"In 2013, electricity production and federal utilities that rely on coal received $1.08 billion in direct cash outlays through federal programs, tax benefits, research and development funding, loans and guarantees, the [Energy Information Administration] found. That amounted to 6 percent of such funding. In the same year, electricity production from renewables received $15.04 billion in funding from the same sources—or 72 percent of federal support of that kind. Wind accounted for about 39 percent of the renewables subsidies, and solar attracted 35 percent."
Still, it's no surprise that Murray, the founder of the largest privately held coal company in the U.S., is speaking out against energy alternatives. Murray has filed multiple lawsuits against the U.S. Environmental Protection Agency over carbon regulations that he said would permanently destroy the coal industry.
Bloomberg wrote, "seismic changes in energy policy and competition from natural gas have pummeled coal miners, leading to bankruptcies and record production cuts ... Murray Energy announced earlier this summer that it was considering cutting more than 4,000 jobs, accounting for about 80 percent of its workforce, amid weak coal prices."
Here he is on Fox Business railing against Clinton's energy policies.
EcoWatch Daily Newsletter
By Julia Conley
Scientists at the United Nations' intergovernmental body focusing on biodiversity sounded alarms earlier this month with its report on the looming potential extinction of one million species — but few heard their calls, according to a German newspaper report.
The climate crisis is a major concern for American voters with nearly 40 percent reporting the issue will help determine how they cast their ballots in the upcoming 2020 presidential election, according to a report compiled by the Yale Program on Climate Change Communication.
Of more than 1,000 registered voters surveyed on global warming, climate and energy policies, as well as personal and collective action, 38 percent said that a candidate's position on climate change is "very important" when it comes to determining who will win their vote. Overall, democratic candidates are under more pressure to provide green solutions as part of their campaign promises with 64 percent of Democrat voters saying they prioritize the issue compared with just 34 percent of Independents and 12 percent of Republicans.
President Donald Trump has agreed to sign a $19.1 billion disaster relief bill that will help Americans still recovering from the flooding, hurricanes and wildfires that have devastated parts of the country in the past two years. Senate Republicans said they struck a deal with the president to approve the measure, despite the fact that it did not include the funding he wanted for the U.S.-Mexican border, CNN reported.

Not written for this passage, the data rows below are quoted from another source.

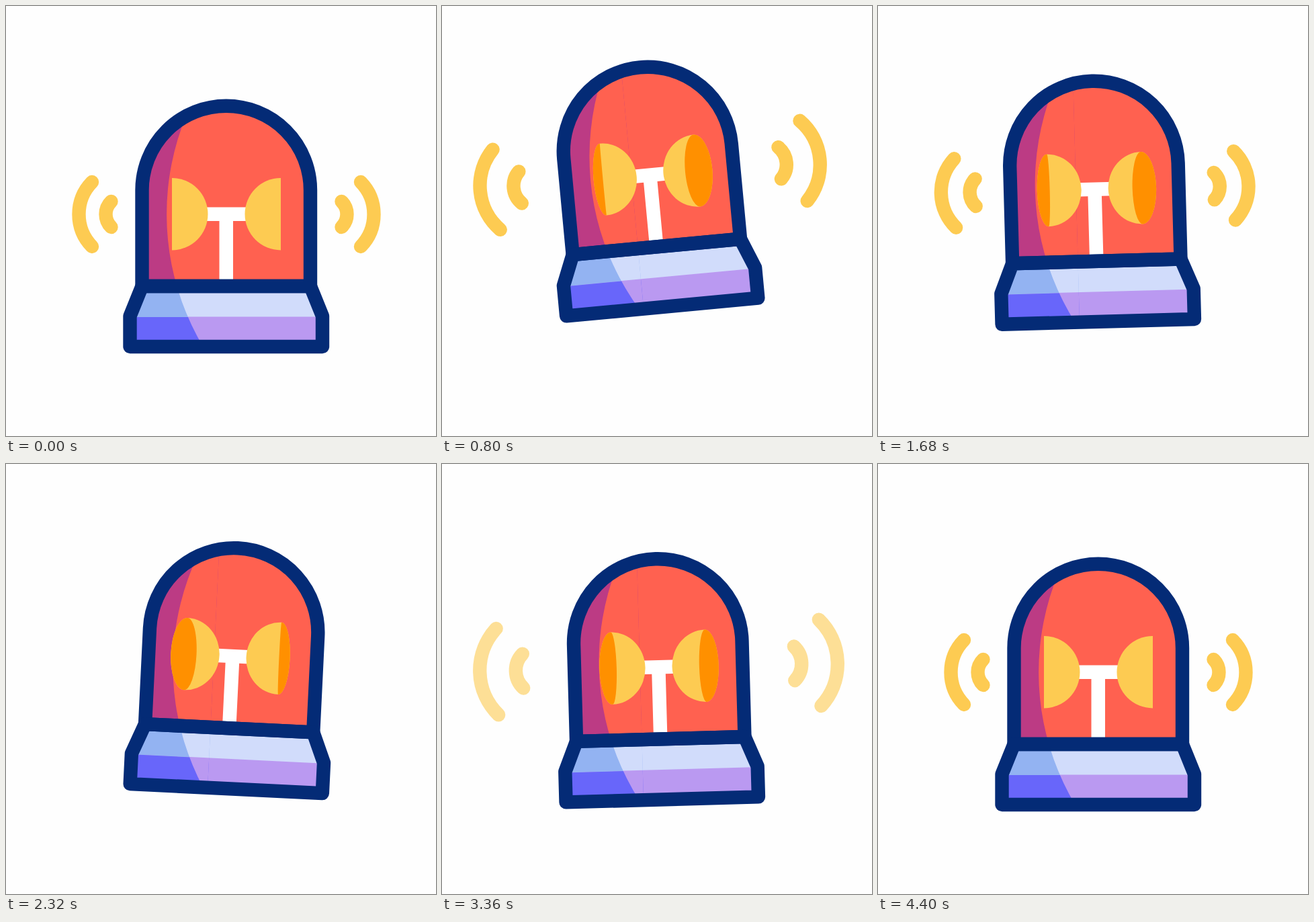
An HTML page that plays this animation: 640x640 px, repeating every 4.44 s.

```html
<!DOCTYPE html>
<html lang="en">
<head>
<meta charset="utf-8">
<title>Siren</title>
<style>
  html, body { margin: 0; width: 100%; height: 100%; overflow: hidden; background: #fefefe; }
  svg { display: block; width: 100%; height: 100%; }
</style>
</head>
<body>
<svg viewBox="0 0 640 640">
  <defs>
    <path id="dome" d="M202.5 417V274a125.25 125.25 0 0 1 250.5 0V417Z"/>
    <path id="base" d="M202.5 417H453L471 461.5V507H184.5V461.5Z"/>
    <clipPath id="domeClip"><use href="#dome"/></clipPath>
    <clipPath id="baseClip"><use href="#base"/></clipPath>
    <!-- everything left of a large circle is in shade -->
    <path id="shade" d="M150 100H300V700H150Z M624 -75a385 385 0 0 0 0 770a385 385 0 0 0 0 -770Z" clip-rule="evenodd"/>
    <clipPath id="shadeClip"><use href="#shade" clip-rule="evenodd"/></clipPath>
  </defs>
  <g id="siren">
    <g clip-path="url(#domeClip)">
      <path fill="#ff6150" d="M190 130H470V420H190Z"/>
      <path fill="#bc3b84" clip-path="url(#shadeClip)" d="M190 130H300V420H190Z"/>
    </g>
    <path fill="#fff" d="M290 299.5H366V320H338V412H317.5V320H290Z"/>
    <g id="lamps"></g>
    <g clip-path="url(#baseClip)">
      <path fill="#d1dcfb" d="M170 417H480V463H170Z"/>
      <path fill="#ba99f1" d="M170 462.5H480V510H170Z"/>
      <g clip-path="url(#shadeClip)">
        <path fill="#93b3f2" d="M170 417H300V463H170Z"/>
        <path fill="#6866fa" d="M170 463H300V510H170Z"/>
      </g>
    </g>
    <g fill="none" stroke="#042b76" stroke-width="20.4" stroke-linejoin="round">
      <use href="#dome"/>
      <use href="#base"/>
    </g>
    <g id="waves" fill="none" stroke="#fdcb52" stroke-width="20.4" stroke-linecap="round"></g>
  </g>
</svg>
<script>
const LOOP = 4440, STEP = 40, PERIOD = 1200;
const AXIS = 328, LAMP_Y = 309.7, LAMP_R = 53.7;
const SWING = [[0, 0], [680, -7.6], [1280, 7.6], [1900, -5.8], [2500, 5.7], [3120, -4.4], [3700, 2.8], [4400, 0]];

const $ = id => document.getElementById(id);
const addPath = (parent, fill) => {
  const path = document.createElementNS('http://www.w3.org/2000/svg', 'path');
  if (fill) path.setAttribute('fill', fill);
  return parent.appendChild(path);
};
const sides = [-1, 1].map(side => ({
  side,
  bowl: addPath($('lamps'), '#fdcb52'),
  mouth: addPath($('lamps'), '#ff9000'),
  outer: addPath($('waves')),
  inner: addPath($('waves')),
}));

const ramp = (t, from, to) => Math.min(1, Math.max(0, (t - from) / (to - from)));
const cosine = u => (1 - Math.cos(Math.PI * u)) / 2;
const soft = u => (u + cosine(u)) / 2;

function tilt(t) {
  const i = SWING.findIndex(([time]) => time > t);
  if (i < 1) return 0;
  const [t0, a] = SWING[i - 1], [t1, b] = SWING[i];
  return a + (b - a) * soft(ramp(t, t0, t1));
}

function lift(t) {
  const rise = 690;
  return t < rise ? -62 * soft(t / rise) : -62 * (1 - ramp(t, rise, 4400)) ** 1.65;
}

// Upright edge closed by two half ellipses: one outward, one toward the axis.
function lens(side, x, out, inward) {
  const top = LAMP_Y - LAMP_R, bottom = LAMP_Y + LAMP_R;
  const right = side > 0 ? 1 : 0;
  const back = inward < 0 ? 1 - right : right;
  return `M${x} ${top}A${out} ${LAMP_R} 0 0 ${right} ${x} ${bottom}` +
         `A${Math.abs(inward)} ${LAMP_R} 0 0 ${back} ${x} ${top}Z`;
}

function drawLamp({ side, bowl, mouth }, t) {
  const open = cosine(ramp(t, 0, 640)) * (1 - cosine(ramp(t, 3700, 4380)));
  const yaw = side * 11 * Math.cos(2 * Math.PI * (t - 680) / PERIOD);
  const x = AXIS + side * (81 - 11 * open);
  const out = open * (18.7 + 0.5 * yaw);
  bowl.setAttribute('d', lens(side, x, out, 53.5 - 3.5 * open));
  mouth.setAttribute('d', lens(side, x, out, open * (8.5 + yaw)));
}

function waveArc(side, x, half, radius, scale) {
  const px = AXIS + side * (81 + (x - 81) * scale);
  const h = half * scale, r = radius * scale;
  return `M${px} ${310 - h}A${r} ${r} 0 0 ${side > 0 ? 1 : 0} ${px} ${310 + h}`;
}

function waveState(t) {
  if (t >= 3 * PERIOD) return { scale: 1, opacity: ramp(t, 4200, 4360) };
  const phase = t % PERIOD;
  const fadeIn = t < PERIOD ? 1 : ramp(phase, 20, 160);
  return {
    scale: 1 + 0.338 * ramp(phase, 360, 960),
    opacity: fadeIn * (1 - ramp(phase, 880, 1080)),
  };
}

function draw(t) {
  $('siren').setAttribute('transform', `translate(0 ${lift(t)}) rotate(${tilt(t)} ${AXIS} 507)`);
  const { scale, opacity } = waveState(t);
  $('waves').setAttribute('opacity', opacity);
  for (const s of sides) {
    drawLamp(s, t);
    s.outer.setAttribute('d', waveArc(s.side, 200, 48, 68.8, scale));
    s.inner.setAttribute('d', waveArc(s.side, 171.5, 19, 26.6, scale));
  }
}

const start = performance.now();
function tick() {
  const t = (performance.now() - start) % LOOP;
  draw(Math.floor(t / STEP) * STEP);
  requestAnimationFrame(tick);
}
tick();
</script>
</body>
</html>
```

"The U.S. Senate has just approved a 19 Billion Dollar Disaster Relief Bill, with my total approval. Great!" the president tweeted Thursday.
"There was a lot of devastation throughout the state," Governor Mike Parson said at a Thursday morning press conference, as NPR reported. "We were very fortunate last night that we didn't have more injuries than what we had, and we didn't have more fatalities across the state. But three is too many."
georgeclerk / E+ / Getty Images
By Jennifer Molidor
One million species are at risk of extinction from human activity, warns a recent study by scientists with the United Nations. We need to cut greenhouse gas pollution across all sectors to avoid catastrophic climate change — and we need to do it fast, said the Intergovernmental Panel on Climate Change.
This research should serve as a rallying cry for polluting industries to make major changes now. Yet the agriculture industry continues to lag behind.